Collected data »
==*==
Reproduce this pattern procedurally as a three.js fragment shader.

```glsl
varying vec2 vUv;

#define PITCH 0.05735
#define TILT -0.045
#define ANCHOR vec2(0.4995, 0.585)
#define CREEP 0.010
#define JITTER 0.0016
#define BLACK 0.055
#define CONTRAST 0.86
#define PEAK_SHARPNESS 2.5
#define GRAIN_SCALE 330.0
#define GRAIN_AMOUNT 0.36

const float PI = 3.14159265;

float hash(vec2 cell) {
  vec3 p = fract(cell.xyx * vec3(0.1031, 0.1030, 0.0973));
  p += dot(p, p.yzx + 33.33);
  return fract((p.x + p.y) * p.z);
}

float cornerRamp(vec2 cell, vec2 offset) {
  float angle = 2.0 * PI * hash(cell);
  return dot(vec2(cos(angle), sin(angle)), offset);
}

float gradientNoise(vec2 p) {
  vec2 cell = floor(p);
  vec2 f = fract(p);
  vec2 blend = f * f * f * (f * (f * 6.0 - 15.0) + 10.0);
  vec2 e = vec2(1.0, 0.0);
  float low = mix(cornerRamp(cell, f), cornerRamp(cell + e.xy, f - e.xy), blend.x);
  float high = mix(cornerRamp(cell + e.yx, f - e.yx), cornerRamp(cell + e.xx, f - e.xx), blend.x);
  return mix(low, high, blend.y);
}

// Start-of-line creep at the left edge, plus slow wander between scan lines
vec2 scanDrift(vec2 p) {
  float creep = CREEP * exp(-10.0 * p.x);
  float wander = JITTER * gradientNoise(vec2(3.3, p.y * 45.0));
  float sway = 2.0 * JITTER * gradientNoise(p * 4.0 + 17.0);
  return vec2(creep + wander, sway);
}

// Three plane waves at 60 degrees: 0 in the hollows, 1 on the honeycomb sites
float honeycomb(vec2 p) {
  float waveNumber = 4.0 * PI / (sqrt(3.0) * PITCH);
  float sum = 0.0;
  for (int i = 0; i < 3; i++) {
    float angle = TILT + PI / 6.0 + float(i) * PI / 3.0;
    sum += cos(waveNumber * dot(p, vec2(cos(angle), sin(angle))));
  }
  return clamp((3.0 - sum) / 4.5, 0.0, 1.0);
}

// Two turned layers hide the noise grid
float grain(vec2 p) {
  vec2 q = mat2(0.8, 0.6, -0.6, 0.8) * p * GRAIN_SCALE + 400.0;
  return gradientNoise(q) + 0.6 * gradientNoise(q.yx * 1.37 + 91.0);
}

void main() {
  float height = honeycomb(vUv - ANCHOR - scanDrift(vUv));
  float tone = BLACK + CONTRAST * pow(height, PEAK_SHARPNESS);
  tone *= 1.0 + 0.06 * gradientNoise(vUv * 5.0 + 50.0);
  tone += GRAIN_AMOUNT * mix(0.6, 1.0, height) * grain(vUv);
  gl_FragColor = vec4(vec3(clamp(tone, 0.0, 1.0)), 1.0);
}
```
==*==
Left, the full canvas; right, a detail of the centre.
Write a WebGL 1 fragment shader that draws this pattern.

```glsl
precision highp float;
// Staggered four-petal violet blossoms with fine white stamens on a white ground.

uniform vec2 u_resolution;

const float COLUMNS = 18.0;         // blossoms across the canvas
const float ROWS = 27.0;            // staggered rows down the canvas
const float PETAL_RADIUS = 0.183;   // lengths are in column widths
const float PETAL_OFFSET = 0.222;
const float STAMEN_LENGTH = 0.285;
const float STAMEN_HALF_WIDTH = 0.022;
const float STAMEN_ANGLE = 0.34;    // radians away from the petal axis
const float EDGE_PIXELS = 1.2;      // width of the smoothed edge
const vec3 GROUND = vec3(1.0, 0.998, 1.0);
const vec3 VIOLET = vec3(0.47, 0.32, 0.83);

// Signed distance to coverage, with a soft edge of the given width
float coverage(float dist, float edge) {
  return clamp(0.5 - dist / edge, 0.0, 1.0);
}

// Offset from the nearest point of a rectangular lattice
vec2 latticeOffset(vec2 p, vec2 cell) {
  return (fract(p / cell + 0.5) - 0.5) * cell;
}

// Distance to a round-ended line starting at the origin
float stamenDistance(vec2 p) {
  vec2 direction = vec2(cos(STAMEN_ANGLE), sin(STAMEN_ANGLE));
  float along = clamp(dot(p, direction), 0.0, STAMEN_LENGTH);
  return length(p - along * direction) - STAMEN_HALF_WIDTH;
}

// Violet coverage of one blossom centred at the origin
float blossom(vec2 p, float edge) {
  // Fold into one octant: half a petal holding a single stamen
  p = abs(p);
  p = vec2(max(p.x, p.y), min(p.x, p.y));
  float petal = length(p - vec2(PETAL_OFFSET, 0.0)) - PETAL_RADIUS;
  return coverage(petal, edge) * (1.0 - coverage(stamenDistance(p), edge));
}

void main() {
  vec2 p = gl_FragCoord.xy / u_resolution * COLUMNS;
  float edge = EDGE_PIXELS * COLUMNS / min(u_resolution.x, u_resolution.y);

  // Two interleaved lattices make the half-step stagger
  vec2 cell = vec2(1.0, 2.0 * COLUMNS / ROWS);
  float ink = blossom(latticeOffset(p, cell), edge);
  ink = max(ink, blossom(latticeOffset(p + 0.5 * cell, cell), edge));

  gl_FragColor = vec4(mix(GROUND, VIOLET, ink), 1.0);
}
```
==*==
Try it »
Find the lines above that contain the word "cell" and collect them.

Result for this task »
float hash(vec2 cell) {
  vec3 p = fract(cell.xyx * vec3(0.1031, 0.1030, 0.0973));
float cornerRamp(vec2 cell, vec2 offset) {
  float angle = 2.0 * PI * hash(cell);
  vec2 cell = floor(p);
  float low = mix(cornerRamp(cell, f), cornerRamp(cell + e.xy, f - e.xy), blend.x);
  float high = mix(cornerRamp(cell + e.yx, f - e.yx), cornerRamp(cell + e.xx, f - e.xx), blend.x);
vec2 latticeOffset(vec2 p, vec2 cell) {
  return (fract(p / cell + 0.5) - 0.5) * cell;
  vec2 cell = vec2(1.0, 2.0 * COLUMNS / ROWS);
  float ink = blossom(latticeOffset(p, cell), edge);
  ink = max(ink, blossom(latticeOffset(p + 0.5 * cell, cell), edge));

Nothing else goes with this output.